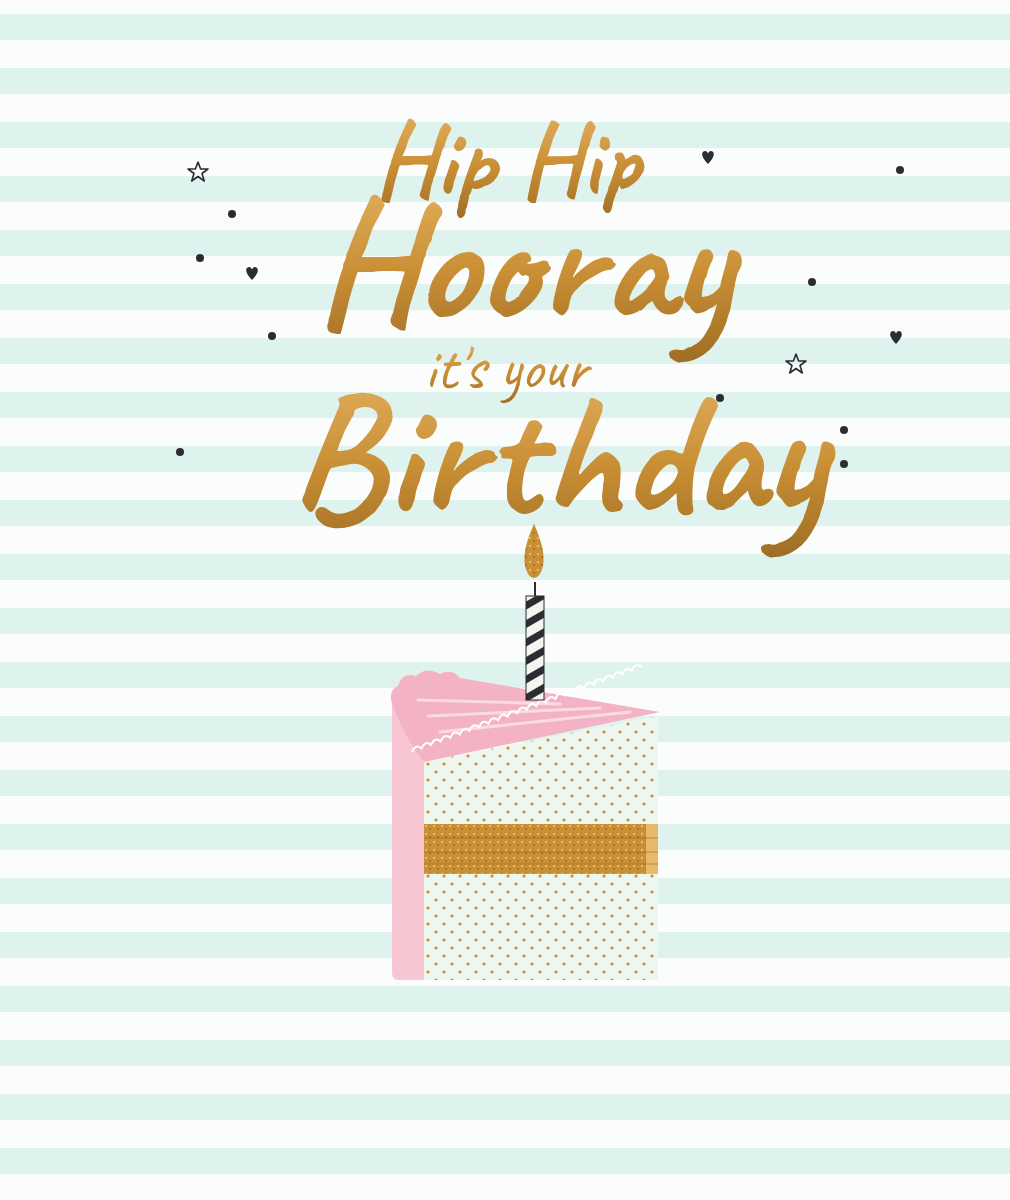
<!DOCTYPE html>
<html lang="en">
<head>
<meta charset="utf-8">
<title>Hip Hip Hooray Birthday Card</title>
<link rel="stylesheet" href="https://fonts.googleapis.com/css2?family=Caveat:wght@500;700&display=swap">
<style>
  :root {
    --paper: #fbfdfc;
    --stripe: #dff3ee;
    --gold-light: #e9b86a;
    --gold-mid: #c98f35;
    --gold-dark: #9c6a22;
    --ink: #2b2d33;
    --frosting: #f3b3c4;
    --frosting-side: #f7c6d2;
    --frosting-light: #fbdbe3;
    --icing-line: #ffffff;
    --sponge: #eef7ef;
    --candle-light: #f5f5f0;
  }
  html, body {
    margin: 0;
    padding: 0;
    width: 1010px;
    height: 1200px;
    overflow: hidden;
    background: var(--paper);
  }
  .card {
    display: block;
    width: 1010px;
    height: 1200px;
  }
  .greeting {
    font-family: "Caveat", cursive;
    font-weight: 700;
    fill: url(#goldFoil);
    text-anchor: middle;
  }
  .greeting-small { font-weight: 500; }
</style>
</head>
<body>
<svg class="card" viewBox="0 0 1010 1200" xmlns="http://www.w3.org/2000/svg" role="img" aria-label="Hip Hip Hooray it's your Birthday, with a slice of cake and a candle">
  <defs>
    <pattern id="stripes" width="1010" height="54" patternUnits="userSpaceOnUse">
      <rect width="1010" height="54" fill="var(--paper)"/>
      <rect y="14" width="1010" height="26" fill="var(--stripe)"/>
    </pattern>
    <linearGradient id="goldFoil" x1="0" y1="0" x2="0" y2="1">
      <stop offset="0" stop-color="var(--gold-light)"/>
      <stop offset="0.55" stop-color="var(--gold-mid)"/>
      <stop offset="1" stop-color="var(--gold-dark)"/>
    </linearGradient>
    <pattern id="goldDots" width="16" height="16" patternUnits="userSpaceOnUse">
      <circle cx="4" cy="4" r="1.6" fill="var(--gold-mid)"/>
      <circle cx="12" cy="12" r="1.6" fill="var(--gold-mid)"/>
    </pattern>
    <pattern id="glitter" width="8" height="8" patternUnits="userSpaceOnUse">
      <rect width="8" height="8" fill="var(--gold-mid)"/>
      <circle cx="2" cy="2" r="1.2" fill="var(--gold-light)"/>
      <circle cx="6" cy="5" r="1" fill="var(--gold-dark)"/>
    </pattern>
    <pattern id="candleTwist" width="13" height="16" patternUnits="userSpaceOnUse" patternTransform="rotate(-30)">
      <rect width="13" height="16" fill="var(--candle-light)"/>
      <rect width="13" height="7" fill="var(--ink)"/>
    </pattern>
    <path id="heart" d="M0 4 C-6 -2 -8 -8 -3 -9 C-1 -9 0 -7 0 -6 C0 -7 1 -9 3 -9 C8 -8 6 -2 0 4 Z" fill="var(--ink)"/>
    <path id="star" d="M0 -10 L2.6 -3 L10 -3 L4 1.5 L6.3 9 L0 4.5 L-6.3 9 L-4 1.5 L-10 -3 L-2.6 -3 Z" fill="none" stroke="var(--ink)" stroke-width="1.6" stroke-linejoin="round"/>
    <circle id="dot" r="4" fill="var(--ink)"/>
    <clipPath id="spongeShape">
      <path d="M424 762 L658 716 L658 980 L424 980 Z"/>
    </clipPath>
  </defs>

  <rect class="background" width="1010" height="1200" fill="url(#stripes)"/>

  <g class="confetti">
    <use href="#star" x="198" y="172"/>
    <use href="#star" x="796" y="364"/>
    <use href="#heart" x="708" y="160"/>
    <use href="#heart" x="252" y="276"/>
    <use href="#heart" x="896" y="340"/>
    <use href="#dot" x="900" y="170"/>
    <use href="#dot" x="232" y="214"/>
    <use href="#dot" x="200" y="258"/>
    <use href="#dot" x="272" y="336"/>
    <use href="#dot" x="812" y="282"/>
    <use href="#dot" x="720" y="398"/>
    <use href="#dot" x="180" y="452"/>
    <use href="#dot" x="844" y="430"/>
    <use href="#dot" x="844" y="464"/>
  </g>

  <g class="greeting-lettering">
    <text class="greeting" x="506" y="194" font-size="104">Hip Hip</text>
    <text class="greeting" x="522" y="318" font-size="172">Hooray</text>
    <text class="greeting greeting-small" x="506" y="388" font-size="62">it's your</text>
    <text class="greeting" x="556" y="512" font-size="176">Birthday</text>
  </g>

  <g class="cake-slice">
    <path class="frosting-side" d="M392 704 L424 716 L424 980 L398 980 Q392 980 392 972 Z" fill="var(--frosting-side)"/>
    <g clip-path="url(#spongeShape)">
      <rect class="sponge" x="424" y="700" width="234" height="280" fill="var(--sponge)"/>
      <rect class="sponge-dots" x="424" y="700" width="234" height="280" fill="url(#goldDots)"/>
      <rect class="filling" x="424" y="824" width="234" height="50" fill="url(#glitter)"/>
      <rect class="filling-edge" x="646" y="824" width="12" height="50" fill="var(--gold-light)"/>
      <g stroke="var(--gold-dark)" stroke-width="1.2" opacity="0.6">
        <line x1="424" y1="838" x2="658" y2="838"/>
        <line x1="424" y1="852" x2="658" y2="852"/>
        <line x1="424" y1="864" x2="658" y2="864"/>
      </g>
    </g>
    <path class="frosting-top" d="M392 704 Q388 690 398 686 Q402 672 416 676 Q426 666 440 674 Q452 668 460 678 L660 712 L424 762 Q406 740 392 704 Z" fill="var(--frosting)"/>
    <g class="frosting-streaks" stroke="var(--frosting-light)" stroke-width="3" fill="none" stroke-linecap="round">
      <path d="M418 700 L560 704"/>
      <path d="M428 716 L600 708"/>
      <path d="M440 732 L630 712"/>
    </g>
    <path class="icing-scallops" d="M412 752 q5 -8 10 -2 q5 -8 10 -2 q5 -8 10 -2 q5 -8 10 -2 q5 -8 10 -2 q5 -8 10 -2 q5 -8 10 -2 q5 -8 10 -2 q5 -8 10 -2 q5 -8 10 -2 q5 -8 10 -2 q5 -8 10 -2 q5 -8 10 -2 q5 -8 10 -2 q5 -8 10 -2 q5 -8 10 -2 q5 -8 10 -2 q5 -8 10 -2 q5 -8 10 -2 q5 -8 10 -2 q5 -8 10 -2 q5 -8 10 -2 q5 -8 10 -2 q5 -8 10 -2" fill="none" stroke="var(--icing-line)" stroke-width="2" transform="rotate(-9 412 752)"/>
  </g>

  <g class="candle">
    <rect x="526" y="596" width="18" height="104" fill="url(#candleTwist)" stroke="var(--ink)" stroke-width="1"/>
    <line x1="535" y1="582" x2="535" y2="596" stroke="var(--ink)" stroke-width="2"/>
    <path class="flame" d="M534 524 Q546 550 543 566 Q540 578 534 578 Q528 578 525 566 Q522 550 534 524 Z" fill="url(#glitter)"/>
  </g>
</svg>
</body>
</html>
+---+
# TASK INSTRUCTIONS
Take the entries above and restate them word for word, minus their images.

# OUTPUT FOR THIS TASK
<!DOCTYPE html>
<html lang="en">
<head>
<meta charset="utf-8">
<title>Hip Hip Hooray Birthday Card</title>
<link rel="stylesheet" href="https://fonts.googleapis.com/css2?family=Caveat:wght@500;700&display=swap">
<style>
  :root {
    --paper: #fbfdfc;
    --stripe: #dff3ee;
    --gold-light: #e9b86a;
    --gold-mid: #c98f35;
    --gold-dark: #9c6a22;
    --ink: #2b2d33;
    --frosting: #f3b3c4;
    --frosting-side: #f7c6d2;
    --frosting-light: #fbdbe3;
    --icing-line: #ffffff;
    --sponge: #eef7ef;
    --candle-light: #f5f5f0;
  }
  html, body {
    margin: 0;
    padding: 0;
    width: 1010px;
    height: 1200px;
    overflow: hidden;
    background: var(--paper);
  }
  .card {
    display: block;
    width: 1010px;
    height: 1200px;
  }
  .greeting {
    font-family: "Caveat", cursive;
    font-weight: 700;
    fill: url(#goldFoil);
    text-anchor: middle;
  }
  .greeting-small { font-weight: 500; }
</style>
</head>
<body>
<svg class="card" viewBox="0 0 1010 1200" xmlns="http://www.w3.org/2000/svg" role="img" aria-label="Hip Hip Hooray it's your Birthday, with a slice of cake and a candle">
  <defs>
    <pattern id="stripes" width="1010" height="54" patternUnits="userSpaceOnUse">
      <rect width="1010" height="54" fill="var(--paper)"/>
      <rect y="14" width="1010" height="26" fill="var(--stripe)"/>
    </pattern>
    <linearGradient id="goldFoil" x1="0" y1="0" x2="0" y2="1">
      <stop offset="0" stop-color="var(--gold-light)"/>
      <stop offset="0.55" stop-color="var(--gold-mid)"/>
      <stop offset="1" stop-color="var(--gold-dark)"/>
    </linearGradient>
    <pattern id="goldDots" width="16" height="16" patternUnits="userSpaceOnUse">
      <circle cx="4" cy="4" r="1.6" fill="var(--gold-mid)"/>
      <circle cx="12" cy="12" r="1.6" fill="var(--gold-mid)"/>
    </pattern>
    <pattern id="glitter" width="8" height="8" patternUnits="userSpaceOnUse">
      <rect width="8" height="8" fill="var(--gold-mid)"/>
      <circle cx="2" cy="2" r="1.2" fill="var(--gold-light)"/>
      <circle cx="6" cy="5" r="1" fill="var(--gold-dark)"/>
    </pattern>
    <pattern id="candleTwist" width="13" height="16" patternUnits="userSpaceOnUse" patternTransform="rotate(-30)">
      <rect width="13" height="16" fill="var(--candle-light)"/>
      <rect width="13" height="7" fill="var(--ink)"/>
    </pattern>
    <path id="heart" d="M0 4 C-6 -2 -8 -8 -3 -9 C-1 -9 0 -7 0 -6 C0 -7 1 -9 3 -9 C8 -8 6 -2 0 4 Z" fill="var(--ink)"/>
    <path id="star" d="M0 -10 L2.6 -3 L10 -3 L4 1.5 L6.3 9 L0 4.5 L-6.3 9 L-4 1.5 L-10 -3 L-2.6 -3 Z" fill="none" stroke="var(--ink)" stroke-width="1.6" stroke-linejoin="round"/>
    <circle id="dot" r="4" fill="var(--ink)"/>
    <clipPath id="spongeShape">
      <path d="M424 762 L658 716 L658 980 L424 980 Z"/>
    </clipPath>
  </defs>

  <rect class="background" width="1010" height="1200" fill="url(#stripes)"/>

  <g class="confetti">
    <use href="#star" x="198" y="172"/>
    <use href="#star" x="796" y="364"/>
    <use href="#heart" x="708" y="160"/>
    <use href="#heart" x="252" y="276"/>
    <use href="#heart" x="896" y="340"/>
    <use href="#dot" x="900" y="170"/>
    <use href="#dot" x="232" y="214"/>
    <use href="#dot" x="200" y="258"/>
    <use href="#dot" x="272" y="336"/>
    <use href="#dot" x="812" y="282"/>
    <use href="#dot" x="720" y="398"/>
    <use href="#dot" x="180" y="452"/>
    <use href="#dot" x="844" y="430"/>
    <use href="#dot" x="844" y="464"/>
  </g>

  <g class="greeting-lettering">
    <text class="greeting" x="506" y="194" font-size="104">Hip Hip</text>
    <text class="greeting" x="522" y="318" font-size="172">Hooray</text>
    <text class="greeting greeting-small" x="506" y="388" font-size="62">it's your</text>
    <text class="greeting" x="556" y="512" font-size="176">Birthday</text>
  </g>

  <g class="cake-slice">
    <path class="frosting-side" d="M392 704 L424 716 L424 980 L398 980 Q392 980 392 972 Z" fill="var(--frosting-side)"/>
    <g clip-path="url(#spongeShape)">
      <rect class="sponge" x="424" y="700" width="234" height="280" fill="var(--sponge)"/>
      <rect class="sponge-dots" x="424" y="700" width="234" height="280" fill="url(#goldDots)"/>
      <rect class="filling" x="424" y="824" width="234" height="50" fill="url(#glitter)"/>
      <rect class="filling-edge" x="646" y="824" width="12" height="50" fill="var(--gold-light)"/>
      <g stroke="var(--gold-dark)" stroke-width="1.2" opacity="0.6">
        <line x1="424" y1="838" x2="658" y2="838"/>
        <line x1="424" y1="852" x2="658" y2="852"/>
        <line x1="424" y1="864" x2="658" y2="864"/>
      </g>
    </g>
    <path class="frosting-top" d="M392 704 Q388 690 398 686 Q402 672 416 676 Q426 666 440 674 Q452 668 460 678 L660 712 L424 762 Q406 740 392 704 Z" fill="var(--frosting)"/>
    <g class="frosting-streaks" stroke="var(--frosting-light)" stroke-width="3" fill="none" stroke-linecap="round">
      <path d="M418 700 L560 704"/>
      <path d="M428 716 L600 708"/>
      <path d="M440 732 L630 712"/>
    </g>
    <path class="icing-scallops" d="M412 752 q5 -8 10 -2 q5 -8 10 -2 q5 -8 10 -2 q5 -8 10 -2 q5 -8 10 -2 q5 -8 10 -2 q5 -8 10 -2 q5 -8 10 -2 q5 -8 10 -2 q5 -8 10 -2 q5 -8 10 -2 q5 -8 10 -2 q5 -8 10 -2 q5 -8 10 -2 q5 -8 10 -2 q5 -8 10 -2 q5 -8 10 -2 q5 -8 10 -2 q5 -8 10 -2 q5 -8 10 -2 q5 -8 10 -2 q5 -8 10 -2 q5 -8 10 -2 q5 -8 10 -2" fill="none" stroke="var(--icing-line)" stroke-width="2" transform="rotate(-9 412 752)"/>
  </g>

  <g class="candle">
    <rect x="526" y="596" width="18" height="104" fill="url(#candleTwist)" stroke="var(--ink)" stroke-width="1"/>
    <line x1="535" y1="582" x2="535" y2="596" stroke="var(--ink)" stroke-width="2"/>
    <path class="flame" d="M534 524 Q546 550 543 566 Q540 578 534 578 Q528 578 525 566 Q522 550 534 524 Z" fill="url(#glitter)"/>
  </g>
</svg>
</body>
</html>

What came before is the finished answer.